Your instructions
Examine the records and identify each line that includes the string "canvas". Copy those lines.

Excerpts from a dataset

---

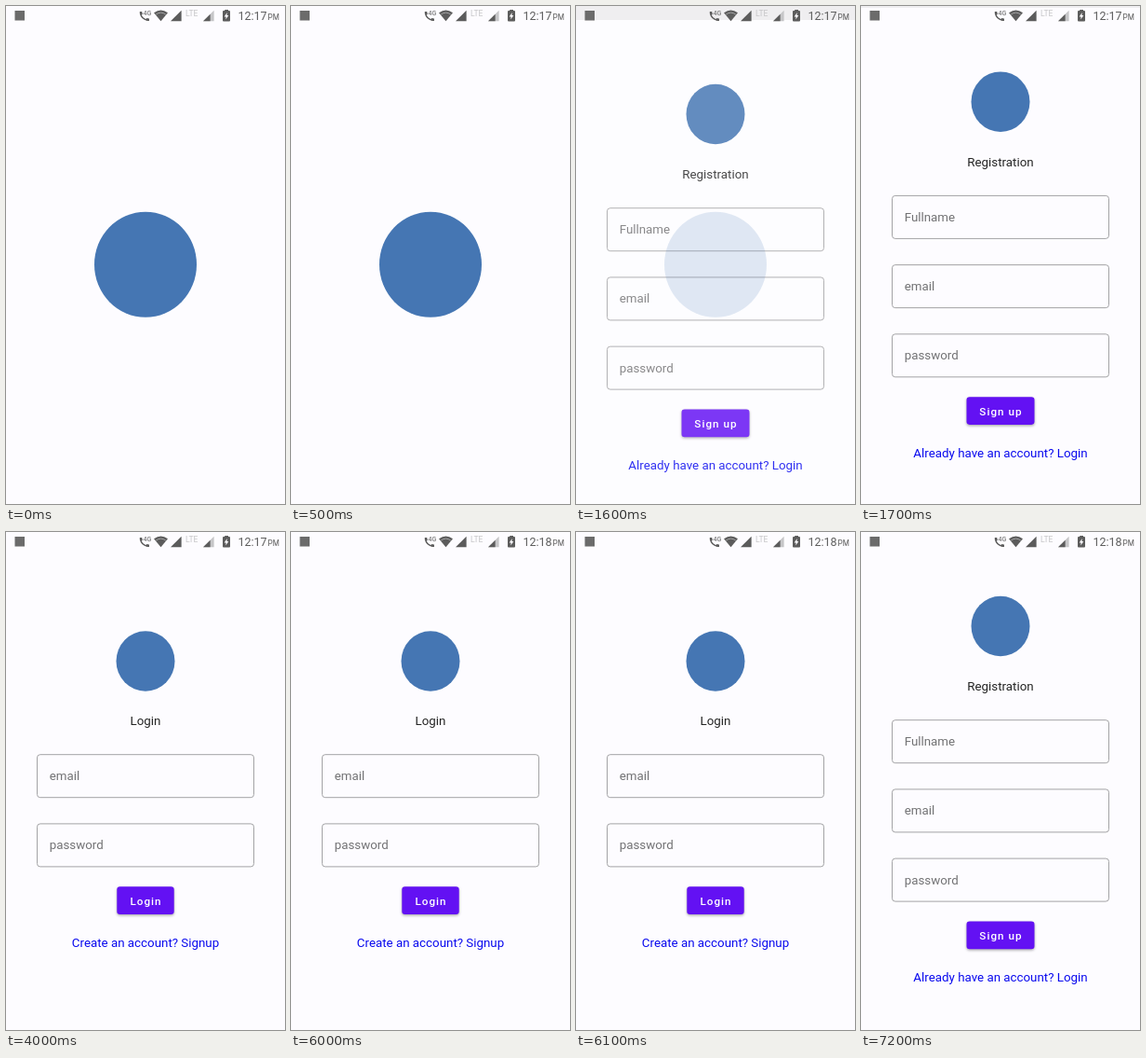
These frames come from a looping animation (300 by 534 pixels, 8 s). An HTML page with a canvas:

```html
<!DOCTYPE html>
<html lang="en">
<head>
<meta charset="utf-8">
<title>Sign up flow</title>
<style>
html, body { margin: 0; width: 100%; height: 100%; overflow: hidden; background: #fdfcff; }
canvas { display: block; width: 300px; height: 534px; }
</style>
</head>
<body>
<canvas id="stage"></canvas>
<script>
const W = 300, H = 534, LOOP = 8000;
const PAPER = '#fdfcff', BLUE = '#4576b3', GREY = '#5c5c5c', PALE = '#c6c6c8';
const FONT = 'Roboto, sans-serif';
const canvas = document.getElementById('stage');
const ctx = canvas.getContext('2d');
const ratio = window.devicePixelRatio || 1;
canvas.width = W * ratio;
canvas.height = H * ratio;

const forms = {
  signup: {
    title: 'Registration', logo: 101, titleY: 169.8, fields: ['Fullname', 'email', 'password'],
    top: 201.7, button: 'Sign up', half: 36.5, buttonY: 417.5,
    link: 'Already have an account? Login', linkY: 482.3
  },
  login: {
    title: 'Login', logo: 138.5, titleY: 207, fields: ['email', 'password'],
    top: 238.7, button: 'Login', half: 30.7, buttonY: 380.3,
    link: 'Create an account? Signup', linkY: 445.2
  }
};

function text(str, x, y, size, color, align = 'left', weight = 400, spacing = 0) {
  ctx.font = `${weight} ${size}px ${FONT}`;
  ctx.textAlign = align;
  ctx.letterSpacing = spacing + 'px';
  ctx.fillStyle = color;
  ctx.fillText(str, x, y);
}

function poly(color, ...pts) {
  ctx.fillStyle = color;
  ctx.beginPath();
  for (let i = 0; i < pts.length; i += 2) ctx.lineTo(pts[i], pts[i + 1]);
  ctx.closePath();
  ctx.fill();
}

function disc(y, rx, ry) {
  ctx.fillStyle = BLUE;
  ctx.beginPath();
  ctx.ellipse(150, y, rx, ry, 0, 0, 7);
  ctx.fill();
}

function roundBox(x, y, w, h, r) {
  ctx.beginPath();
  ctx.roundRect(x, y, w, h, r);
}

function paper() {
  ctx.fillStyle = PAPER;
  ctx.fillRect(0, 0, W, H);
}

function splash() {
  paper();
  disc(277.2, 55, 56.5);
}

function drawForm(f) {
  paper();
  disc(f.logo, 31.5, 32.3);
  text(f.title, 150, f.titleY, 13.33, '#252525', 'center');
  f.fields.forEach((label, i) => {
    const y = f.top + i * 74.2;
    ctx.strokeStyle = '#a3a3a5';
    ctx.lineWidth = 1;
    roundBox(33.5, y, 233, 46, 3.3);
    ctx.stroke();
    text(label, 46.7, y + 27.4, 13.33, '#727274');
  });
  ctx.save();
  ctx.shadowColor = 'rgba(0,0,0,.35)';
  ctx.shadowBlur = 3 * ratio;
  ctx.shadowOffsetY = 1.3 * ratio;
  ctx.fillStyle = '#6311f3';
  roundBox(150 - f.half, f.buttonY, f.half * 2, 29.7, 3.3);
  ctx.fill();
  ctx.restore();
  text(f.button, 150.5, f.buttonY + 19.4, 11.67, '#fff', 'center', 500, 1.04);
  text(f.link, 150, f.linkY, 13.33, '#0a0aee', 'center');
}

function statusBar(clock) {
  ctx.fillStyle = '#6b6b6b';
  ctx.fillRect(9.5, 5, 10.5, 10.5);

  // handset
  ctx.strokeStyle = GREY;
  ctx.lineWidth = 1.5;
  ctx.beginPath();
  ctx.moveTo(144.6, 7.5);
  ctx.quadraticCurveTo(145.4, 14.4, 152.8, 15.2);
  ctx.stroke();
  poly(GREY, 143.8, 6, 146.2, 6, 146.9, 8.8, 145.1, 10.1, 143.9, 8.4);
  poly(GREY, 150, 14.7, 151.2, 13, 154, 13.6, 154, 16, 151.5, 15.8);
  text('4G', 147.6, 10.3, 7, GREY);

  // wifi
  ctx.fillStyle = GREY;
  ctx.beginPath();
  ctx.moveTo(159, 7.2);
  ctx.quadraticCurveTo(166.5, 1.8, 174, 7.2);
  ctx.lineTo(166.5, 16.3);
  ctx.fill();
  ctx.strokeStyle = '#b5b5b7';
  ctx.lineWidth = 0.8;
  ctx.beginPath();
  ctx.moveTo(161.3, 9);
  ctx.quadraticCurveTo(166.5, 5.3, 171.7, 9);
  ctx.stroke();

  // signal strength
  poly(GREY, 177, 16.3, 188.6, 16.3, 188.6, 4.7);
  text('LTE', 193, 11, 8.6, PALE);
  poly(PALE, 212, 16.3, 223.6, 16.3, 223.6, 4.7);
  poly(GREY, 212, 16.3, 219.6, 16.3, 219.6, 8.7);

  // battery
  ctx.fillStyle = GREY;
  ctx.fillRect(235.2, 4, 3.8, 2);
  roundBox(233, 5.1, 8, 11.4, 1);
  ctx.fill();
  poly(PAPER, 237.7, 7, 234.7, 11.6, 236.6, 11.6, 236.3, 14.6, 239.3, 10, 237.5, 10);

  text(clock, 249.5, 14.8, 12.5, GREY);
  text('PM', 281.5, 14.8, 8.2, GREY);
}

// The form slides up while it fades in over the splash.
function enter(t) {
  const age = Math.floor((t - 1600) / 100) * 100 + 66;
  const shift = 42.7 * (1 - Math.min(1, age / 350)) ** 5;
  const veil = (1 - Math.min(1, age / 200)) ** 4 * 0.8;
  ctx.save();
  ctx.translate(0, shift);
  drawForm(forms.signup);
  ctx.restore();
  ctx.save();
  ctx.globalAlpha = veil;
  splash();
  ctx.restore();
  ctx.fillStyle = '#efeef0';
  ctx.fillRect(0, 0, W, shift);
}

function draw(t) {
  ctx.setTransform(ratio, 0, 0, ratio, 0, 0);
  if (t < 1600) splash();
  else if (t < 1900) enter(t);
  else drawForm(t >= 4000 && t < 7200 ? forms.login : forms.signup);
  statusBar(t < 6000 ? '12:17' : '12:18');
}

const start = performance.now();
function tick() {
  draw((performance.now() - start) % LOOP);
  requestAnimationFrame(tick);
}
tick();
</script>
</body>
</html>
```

---

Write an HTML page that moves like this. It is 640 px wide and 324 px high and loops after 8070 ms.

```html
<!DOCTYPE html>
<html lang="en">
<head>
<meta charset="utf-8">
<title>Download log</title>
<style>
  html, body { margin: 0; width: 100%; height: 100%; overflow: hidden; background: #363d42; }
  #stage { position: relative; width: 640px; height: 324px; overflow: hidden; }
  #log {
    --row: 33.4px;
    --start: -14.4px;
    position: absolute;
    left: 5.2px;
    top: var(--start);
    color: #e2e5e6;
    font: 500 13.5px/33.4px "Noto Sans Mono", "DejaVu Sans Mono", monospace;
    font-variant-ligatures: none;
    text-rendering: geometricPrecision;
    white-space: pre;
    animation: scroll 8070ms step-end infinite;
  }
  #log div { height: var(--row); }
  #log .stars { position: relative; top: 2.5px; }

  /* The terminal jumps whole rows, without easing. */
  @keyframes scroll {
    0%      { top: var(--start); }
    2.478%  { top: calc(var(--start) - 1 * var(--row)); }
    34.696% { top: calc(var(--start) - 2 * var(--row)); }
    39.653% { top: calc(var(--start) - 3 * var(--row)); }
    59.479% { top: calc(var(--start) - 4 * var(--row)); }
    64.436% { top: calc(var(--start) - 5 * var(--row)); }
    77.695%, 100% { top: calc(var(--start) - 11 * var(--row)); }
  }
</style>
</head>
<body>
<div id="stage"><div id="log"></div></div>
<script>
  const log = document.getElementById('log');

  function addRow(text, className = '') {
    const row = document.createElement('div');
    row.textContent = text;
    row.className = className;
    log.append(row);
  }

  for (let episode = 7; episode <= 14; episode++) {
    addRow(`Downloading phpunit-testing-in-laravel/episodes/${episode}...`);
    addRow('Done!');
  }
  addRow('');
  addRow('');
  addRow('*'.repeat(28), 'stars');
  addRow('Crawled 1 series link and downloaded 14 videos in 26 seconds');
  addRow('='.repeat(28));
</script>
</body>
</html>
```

---

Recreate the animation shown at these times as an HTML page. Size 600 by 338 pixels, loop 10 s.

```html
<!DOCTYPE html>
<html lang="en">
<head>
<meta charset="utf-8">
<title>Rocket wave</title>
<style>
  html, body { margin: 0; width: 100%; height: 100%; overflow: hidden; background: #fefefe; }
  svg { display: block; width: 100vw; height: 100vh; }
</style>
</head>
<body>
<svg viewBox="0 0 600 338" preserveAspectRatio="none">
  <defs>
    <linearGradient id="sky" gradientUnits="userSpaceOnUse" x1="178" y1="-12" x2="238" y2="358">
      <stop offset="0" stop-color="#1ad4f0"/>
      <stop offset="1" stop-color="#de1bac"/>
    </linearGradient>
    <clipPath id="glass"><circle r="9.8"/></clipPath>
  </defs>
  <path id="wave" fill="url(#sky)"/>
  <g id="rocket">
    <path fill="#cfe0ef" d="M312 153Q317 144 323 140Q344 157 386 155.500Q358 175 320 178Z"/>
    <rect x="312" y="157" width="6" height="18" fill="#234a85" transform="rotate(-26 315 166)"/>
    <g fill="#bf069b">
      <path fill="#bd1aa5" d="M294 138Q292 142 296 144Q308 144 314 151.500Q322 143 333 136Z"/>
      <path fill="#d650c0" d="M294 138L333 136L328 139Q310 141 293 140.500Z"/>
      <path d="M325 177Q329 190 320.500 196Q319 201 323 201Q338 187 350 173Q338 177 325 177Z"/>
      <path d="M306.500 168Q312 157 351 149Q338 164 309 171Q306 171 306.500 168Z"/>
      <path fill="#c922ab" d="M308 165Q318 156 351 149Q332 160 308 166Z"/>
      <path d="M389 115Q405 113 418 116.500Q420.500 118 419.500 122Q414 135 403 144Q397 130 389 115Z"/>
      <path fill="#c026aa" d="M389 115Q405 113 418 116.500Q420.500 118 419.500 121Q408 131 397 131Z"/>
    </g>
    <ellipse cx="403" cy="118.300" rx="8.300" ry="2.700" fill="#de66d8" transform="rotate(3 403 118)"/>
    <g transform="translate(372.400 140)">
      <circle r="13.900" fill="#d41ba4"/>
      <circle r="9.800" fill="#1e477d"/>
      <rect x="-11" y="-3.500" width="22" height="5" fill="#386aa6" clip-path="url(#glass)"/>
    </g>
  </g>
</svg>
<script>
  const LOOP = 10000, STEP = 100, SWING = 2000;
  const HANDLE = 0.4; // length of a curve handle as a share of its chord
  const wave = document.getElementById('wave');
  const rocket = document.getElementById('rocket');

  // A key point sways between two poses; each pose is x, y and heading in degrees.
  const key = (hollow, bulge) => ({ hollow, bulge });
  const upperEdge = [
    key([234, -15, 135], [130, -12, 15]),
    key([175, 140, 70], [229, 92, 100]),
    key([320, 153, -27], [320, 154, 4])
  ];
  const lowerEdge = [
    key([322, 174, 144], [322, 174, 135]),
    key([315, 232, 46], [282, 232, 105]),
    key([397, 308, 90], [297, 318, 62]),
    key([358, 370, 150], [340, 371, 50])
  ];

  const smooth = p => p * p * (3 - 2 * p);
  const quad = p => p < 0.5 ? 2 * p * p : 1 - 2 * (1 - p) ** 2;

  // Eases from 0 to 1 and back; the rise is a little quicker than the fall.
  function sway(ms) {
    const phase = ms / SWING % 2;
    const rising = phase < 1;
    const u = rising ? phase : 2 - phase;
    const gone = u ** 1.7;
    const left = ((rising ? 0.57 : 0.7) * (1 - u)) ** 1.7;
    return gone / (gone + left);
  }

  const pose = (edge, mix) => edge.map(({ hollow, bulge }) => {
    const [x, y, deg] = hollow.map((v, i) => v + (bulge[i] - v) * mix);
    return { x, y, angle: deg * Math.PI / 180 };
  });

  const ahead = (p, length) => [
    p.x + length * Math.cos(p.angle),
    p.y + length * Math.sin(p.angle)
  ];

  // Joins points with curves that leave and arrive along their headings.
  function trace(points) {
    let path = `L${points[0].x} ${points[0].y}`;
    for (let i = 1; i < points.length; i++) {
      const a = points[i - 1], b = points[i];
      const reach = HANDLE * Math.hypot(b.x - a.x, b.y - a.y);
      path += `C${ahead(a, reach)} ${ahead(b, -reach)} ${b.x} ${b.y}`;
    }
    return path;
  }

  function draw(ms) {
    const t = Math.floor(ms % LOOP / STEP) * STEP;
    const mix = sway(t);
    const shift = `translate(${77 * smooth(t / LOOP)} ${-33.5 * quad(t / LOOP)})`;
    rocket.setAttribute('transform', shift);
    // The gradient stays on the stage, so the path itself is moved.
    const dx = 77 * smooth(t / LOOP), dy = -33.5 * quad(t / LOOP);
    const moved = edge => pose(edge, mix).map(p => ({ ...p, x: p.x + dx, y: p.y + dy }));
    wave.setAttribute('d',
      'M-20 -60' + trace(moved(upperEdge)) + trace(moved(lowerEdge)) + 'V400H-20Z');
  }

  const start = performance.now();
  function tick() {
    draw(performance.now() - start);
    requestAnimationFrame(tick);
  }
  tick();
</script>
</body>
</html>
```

---

Exercise result
These frames come from a looping animation (300 by 534 pixels, 8 s). An HTML page with a canvas:
canvas { display: block; width: 300px; height: 534px; }
<canvas id="stage"></canvas>
const canvas = document.getElementById('stage');
const ctx = canvas.getContext('2d');
canvas.width = W * ratio;
canvas.height = H * ratio;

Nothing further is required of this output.